Ezra Pound, “A Retrospect”
I open today’s bog entry with this word: I may be blogging with less frequency these days, but with time spent away from social media, I am discovering more quality time for reading and journaling. Hopefully this will result in a blog with greater quality, and not just a daily quota of words flung into the chattersphere, hoping for relevance.
Reaching the halfway point of a three-day Labor Day hiatus, my soul is awash with sentiments of gratitude–I needed the rest from the daily school grind, though school has only ground for two weeks. I must be aging and slowing. I have laughed and cried my way through 150 pages of Don Quixote. The book is an excellent mirror I suppose for any reader, but particularly for anyone who has devoted most of his/her life to public school teaching. I don’t believe I speak only for myself when I confess to living in a world partially constructed after my own imagination. Daydreams and fantasies aided me in coping with my own public education which I found largely boring and unimaginative. It would seem that karma induced my return to the public school arena once I completed my education. And now, twenty-seven years later, imagination and fantasies still aid me in coping with much of the boredom that surrounds me daily.
Sancho Panza mocked his noble Don Quixote of La Mancha with these words:
Sancho, my friend, know that I was born, by the will of heaven, in this our iron age, to revive the one of gold, or the Golden Age.
Anyone wishing to parody my persona could chant those same words in derision. But I own them. Classical studies and forays into the humanities saved my life at the university, and by the time I entered the high school classroom as instructor, they had become the blood that courses through my veins. When I was growing up in public school, some of my teachers tried to be cool, drawing daily soundbites and lesson ideas from Leave it to Beaver and later M.A.S.H. Pop culture didn’t mature me then, and it doesn’t feed me now, nor does it nourish the students of today, as far as I’m concerned. No student in my classroom will hear me reciting anecdotes from Miley Cyrus, lyrics from Justin Bieber or soundbites from Donald Trump. Pop icons such as these are not worth my time, and they contribute nothing of value to one wishing to improve life, as far as I am concerned. As a fan of Rene Descartes, I have always enjoyed leading my philosophy classes through his cogito ergo sum–“I think, therefore I am.” I used to have a bumper sticker on the window outside my classroom door that said: I think. Therefore I don’t listen to Rush Limbaugh. I came to school of course one day to find it had been removed. Sometimes I wonder if the one who removed it thinks and finds a reason to be.
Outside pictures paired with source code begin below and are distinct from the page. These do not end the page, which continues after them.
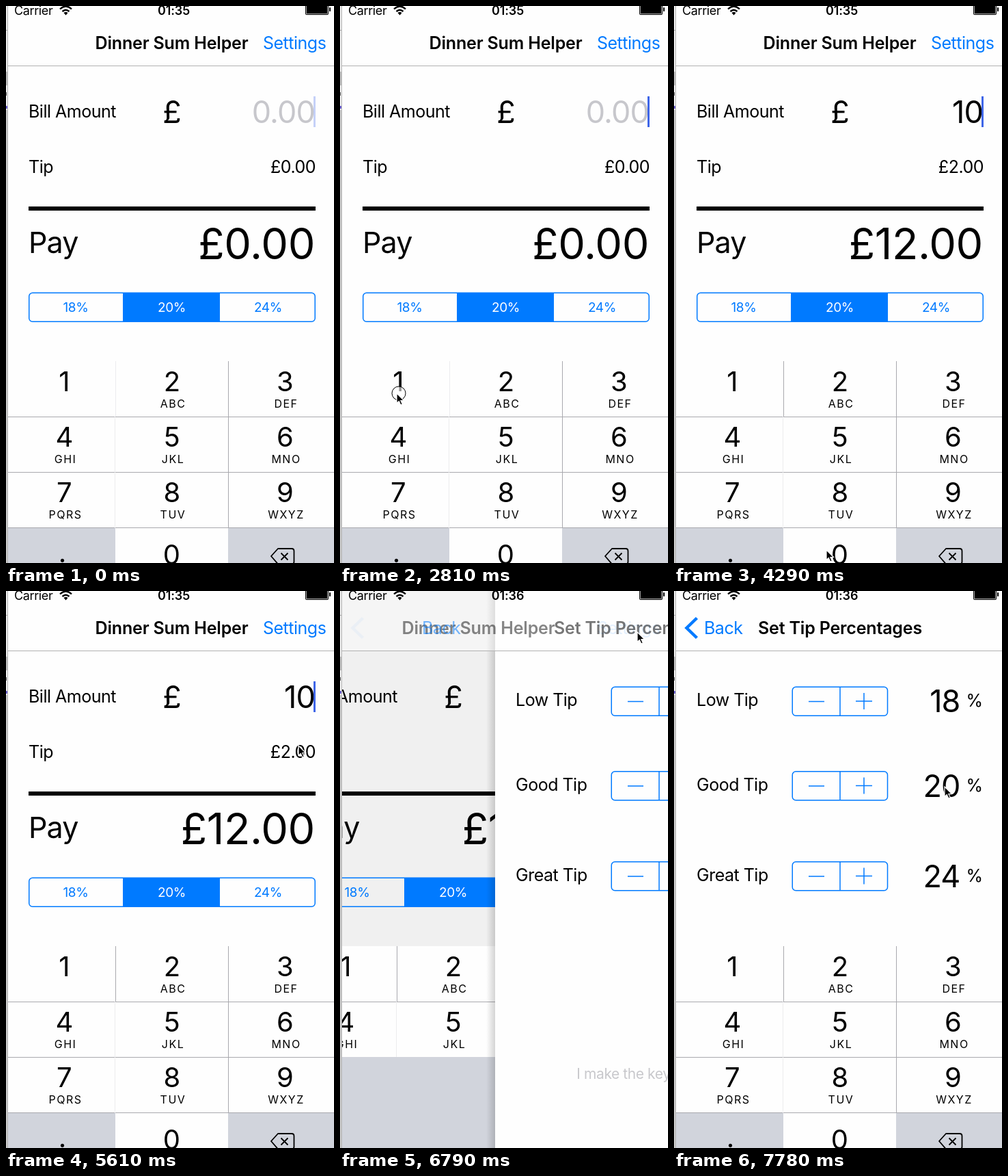
An HTML page for the animation above (8000 ms loop, 480 by 814 pixels).

```html
<!DOCTYPE html>
<html lang="en">
<head>
<meta charset="utf-8">
<title>Tip calculator</title>
<style>
html, body { margin: 0; height: 100%; overflow: hidden; background: #fefefe; }
svg { display: block; width: 100vw; height: 100vh; }
text { font-family: Inter, Roboto, sans-serif; font-size: 25px; letter-spacing: -.02em; white-space: pre; }
.blue { fill: #007aff; }
.line { fill: none; stroke: #007aff; stroke-width: 1.5; }
.bold { font-weight: 600; letter-spacing: -.007em; }
.mid { text-anchor: middle; }
.end { text-anchor: end; }
.keys { letter-spacing: 1.5px; }
.total { letter-spacing: -.006em; }
</style>
</head>
<body>
<svg id="stage" viewBox="0 0 480 814"></svg>
<script>
const BLUE = '#007aff', GREY = '#d1d4dc', RULE = '#a9a9ae';

const text = (x, y, str, cls = '', size = 25, extra = '') =>
  `<text x="${x}" y="${y}" class="${cls}" style="font-size:${size}px" ${extra}>${str}</text>`;
const rect = (x, y, w, h, fill, extra = '') =>
  `<rect x="${x}" y="${y}" width="${w}" height="${h}" fill="${fill}" ${extra}/>`;
const path = (d, extra) => `<path d="${d}" ${extra}/>`;

function keypad() {
  const cols = [85, 242.5, 408], letters = ['', 'ABC', 'DEF', 'GHI', 'JKL', 'MNO', 'PQRS', 'TUV', 'WXYZ'];
  let s = rect(3, 519, 477, 295, '#fefefe') + rect(3, 763, 157, 51, GREY) + rect(325, 763, 155, 51, GREY);
  s += rect(3, 519, 157, 81, GREY, 'id="key1"') + rect(160, 763, 165, 51, GREY, 'id="key0"');
  letters.forEach((word, i) => {
    const x = cols[i % 3], y = 563 + 81 * Math.floor(i / 3);
    s += text(x, y, i + 1, 'mid', 40) + text(x + 2, y + 24, word, 'mid keys', 16);
  });
  s += text(82, 813, '.', 'mid', 40) + text(242, 816, '0', 'mid', 40);
  for (const y of [600, 681, 762]) s += rect(3, y, 477, 1, RULE);
  s += rect(325, 519, 1, 244, RULE) + rect(159, 600, 1, 163, '#ececee') + rect(160, 519, 1, 81, RULE, 'id="divider"');
  s += path('M388 804 L398 793 H418 Q421.500 793 421.500 796.500 V812 Q421.500 815.500 418 815.500 H398 Z M402.500 799.500 l10 10 m0 -10 l-10 10',
    'fill="none" stroke="#000" stroke-width="1.800" stroke-linejoin="round"');
  return s;
}

function billView() {
  return rect(3, 0, 640, 814, '#fefefe') + rect(3, 0, 640, 814, '#000', 'id="dim"') +
    text(33, 163, 'Bill Amount') + text(242.5, 171, '£', 'mid', 45) +
    text(452, 171, '0.00', 'end', 45, 'id="bill"') + rect(450, 132, 3, 45, '#3f66e8', 'id="caret"') +
    text(33, 244, 'Tip') + text(453, 244, '', 'end', 25, 'id="tip"') +
    rect(33, 293, 420, 6, '#000') +
    text(33, 361, 'Pay', '', 43) + text(452, 369.5, '', 'end total', 63, 'id="pay"') +
    rect(171, 419, 142, 43, BLUE) +
    '<rect x="33.750" y="419.250" width="418.500" height="42" rx="5" class="line"/>' +
    text(102, 447, '18%', 'mid blue', 19) + text(242.5, 447, '20%', 'mid', 19, 'fill="#fff"') +
    text(383.5, 447, '24%', 'mid blue', 19) +
    `<g id="pad">${keypad()}</g>` + rect(3, 681, 640, 133, GREY, 'id="cover"');
}

function tipRow(y, label, value) {
  return text(33, y + 28, label) +
    `<rect x="173.250" y="${y + .25}" width="139.250" height="42" rx="5" class="line"/>` +
    path(`M243 ${y} v42 M197 ${y + 21.5} h23 M266 ${y + 21} h24 M278 ${y + 9} v24`, 'class="line"') +
    text(418.5, y + 37, value, 'end', 45) + text(427.5, y + 29, '%');
}

function settingsView() {
  return rect(-10, 0, 13, 814, 'url(#shadow)', 'id="edge"') + rect(3, 0, 477, 814, '#fefefe') +
    tipRow(140, 'Low Tip', 18) + tipRow(263.5, 'Good Tip', 20) + tipRow(395.5, 'Great Tip', 24) +
    text(241, 713, 'I make the keybosrd stay', 'mid', 21, 'fill="#c8c8cc"');
}

function navBar() {
  return rect(3, 0, 477, 87, '#fcfcfc', 'opacity=".4"') + rect(3, 87, 477, 1, '#b2b2b2') +
    text(12, 13, 'Carrier', '', 18) + text(245.5, 13, '', 'mid bold', 18, 'id="clock"') +
    '<g fill="none" stroke="#000" stroke-width="2.400">' +
    path('M79 4.500 Q87.500 -3.500 96 4.500 M82.500 8 Q87.500 3.500 92.500 8', '') + '</g>' +
    path('M84.500 10 Q87.500 7.500 90.500 10 L87.500 13.500 Z', '') +
    rect(438, -3, 34, 16, '#000', 'rx="2"') + rect(439.5, -3, 31, 14.5, 'none', 'stroke="#fff" stroke-width=".7"') +
    rect(473, 2, 2, 6, '#000', 'rx="1"') +
    text(242.5, 63, 'Dinner Sum Helper', 'mid bold', 25, 'id="title"') +
    text(376, 63, 'Settings', 'blue', 25, 'id="settings"') +
    text(243, 63, 'Set Tip Percentages', 'mid bold', 25, 'id="title2"') +
    text(44, 63, 'Back', 'blue', 25, 'id="back"') +
    path('M33.500 39.500 L18.500 54 L33.500 68.500', `id="chevron" fill="none" stroke="${BLUE}" stroke-width="4.500"`);
}

const desktop = rect(0, 0, 3, 814, '#c9c9c9') + rect(0, 0, 2, 96, '#ececec') + rect(0, 35, 2, 1, '#aaa') +
  rect(0, 96, 2, 20, '#bdbdbd') + rect(0, 116, 2, 36, '#f0f0f0') + rect(0, 126, 1, 5, '#555') +
  rect(0, 146, 2, 4, '#6a5fd0') + rect(2, 0, 1, 814, '#b4b4b4');

document.getElementById('stage').innerHTML = `
  <defs>
    <clipPath id="screen"><rect x="3" y="0" width="477" height="814"/></clipPath>
    <linearGradient id="shadow"><stop offset="0" stop-opacity="0"/><stop offset="1" stop-opacity=".35"/></linearGradient>
  </defs>
  ${desktop}
  <g clip-path="url(#screen)">
    <g id="billView">${billView()}</g>
    <g id="settingsView">${settingsView()}</g>
    <use id="pad2" href="#pad"/>
    ${navBar()}
  </g>
  <circle id="touch" r="10" fill="#fff" fill-opacity=".6" stroke="#000"/>
  <path id="mouse" d="M0 0 V14.500 L3.300 11.500 L5.800 17 L8.300 16 L5.900 10.500 H10.500 Z" stroke="#fff" stroke-width="1.200"/>`;

const LOOP = 8000, TYPE_1 = 2960, TYPE_0 = 4000;
// Screen refreshes: first, last, count
const spans = [[0, 150, 2], [450, 600, 2], [890, 1930, 8], [2080, 2520, 4], [2810, 3850, 8], [4000, 5020, 8],
  [5170, 5900, 6], [6200, 6200, 1], [6490, 6940, 4], [7120, 7120, 1], [7330, 7780, 4]];
const ticks = spans.flatMap(([a, b, n]) =>
  Array.from({ length: n }, (_, i) => Math.floor((a + (n > 1 ? (b - a) * i / (n - 1) : 0)) / 10) * 10));

const mousePath = [[890, 467, 430], [1330, 290, 445], [1930, 90, 512], [2080, 66, 540], [2370, 83, 566], [3110, 83, 566],
  [3700, 223, 795], [4430, 223, 795], [5020, 259, 459], [5310, 355, 340], [5610, 430, 222], [5900, 435, 60],
  [6790, 435, 60], [7120, 424, 218], [7480, 396, 286]];
const slide = [[0, 0], [6640, .12], [6790, .53], [6940, .88], [7120, .998], [7330, 1]];
const padDrop = [[0, 300], [7480, 200], [7630, 50], [7780, 0]];
const taps = [2810, 3850, 6490];

const last = (table, t) => table.findLast(row => row[0] <= t);
const $ = Object.fromEntries([...document.querySelectorAll('#stage [id]')].map(e => [e.id, e]));
const set = (id, name, value) => $[id].setAttribute(name, value);
const move = (id, x, y = 0) => set(id, 'transform', `translate(${Math.round(x)} ${Math.round(y)})`);
const fade = (id, value) => set(id, 'opacity', value);
const within = (t, a, b) => t >= a && t < b ? 1 : 0;

function mouseAt(t) {
  const i = mousePath.findIndex(row => row[0] > t);
  if (i < 0) return mousePath.at(-1).slice(1);
  if (!i) return [600, 0];
  const [a, ax, ay] = mousePath[i - 1], [b, bx, by] = mousePath[i], k = (t - a) / (b - a);
  return [ax + (bx - ax) * k, ay + (by - ay) * k];
}

function caretAt(t) {
  if (within(t, TYPE_1, 4700)) return 1;
  const phase = (t + (t < TYPE_1 ? 0 : 300)) % 1000;
  return last([[0, .3], [130, 0], [440, .5], [500, 1]], phase)[1];
}

function draw(t) {
  const typed = t < TYPE_1 ? '' : t < TYPE_0 ? '1' : '10';
  $.bill.textContent = typed || '0.00';
  set('bill', 'fill', typed ? '#000' : '#c7c7cc');
  $.tip.textContent = '£' + (typed * .2).toFixed(2);
  $.pay.textContent = '£' + (typed * 1.2).toFixed(2);
  $.clock.textContent = t < 5750 ? '01:35' : '01:36';
  fade('caret', caretAt(t));
  fade('key1', within(t, TYPE_1, TYPE_1 + 140));
  fade('key0', within(t, TYPE_0, TYPE_0 + 140));
  set('divider', 'fill', t < TYPE_1 ? '#ececee' : RULE);

  const p = last(slide, t)[1], q = 1 - p;
  move('billView', -145 * p);
  move('settingsView', p ? 477 * q : 600);
  fade('edge', q);
  fade('dim', .1 * p);
  fade('cover', p ? 1 : 0);
  move('title', -75 * p);
  move('title2', 404 * q);
  move('back', 162 * q);
  fade('title', q);
  fade('title2', p);
  fade('back', p);
  fade('chevron', p ** 5);
  fade('settings', t >= 6490 && !p ? .3 : q * q * q);
  move('pad2', 0, last(padDrop, t)[1]);
  set('pad2', 'visibility', t < 7480 ? 'hidden' : 'visible');

  const [x, y] = mouseAt(t);
  move('mouse', x, y);
  move('touch', x + 3, y);
  fade('touch', taps.some(tap => within(t, tap, tap + 140)) ? 1 : 0);
}

let shown = -1;
function loop(now) {
  const t = ticks.findLast(tick => tick <= now % LOOP);
  if (t !== shown) draw(shown = t);
  requestAnimationFrame(loop);
}
draw(0);
requestAnimationFrame(loop);
</script>
</body>
</html>
```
When it comes to course content, I am grateful that I get to select and share the works of those minds who tried to improve society, tried to challenge young minds to become better. I make no apology for anchoring my course content in the humanities. Talking heads of education can lay out all the data they please, crow about job training all they please, and lay out social programs all they please. But these days, I still glean value from the works of Emerson, Thoreau, Cervantes, Eliot, Pound, Aristotle, Augustine and Shakespeare, and will continue bringing ideas to my classes from these great minds who dared to think big, dream big, imagine big.
At the top of this post, I quoted Ezra Pound, and with his challenge launched my latest watercolor, begun this morning, always with the hope that this could be my best Image produced during my lifetime.
Thanks for reading.
I paint in order to explore.
I journal when I feel alone.
I blog to remind myself that I am not alone.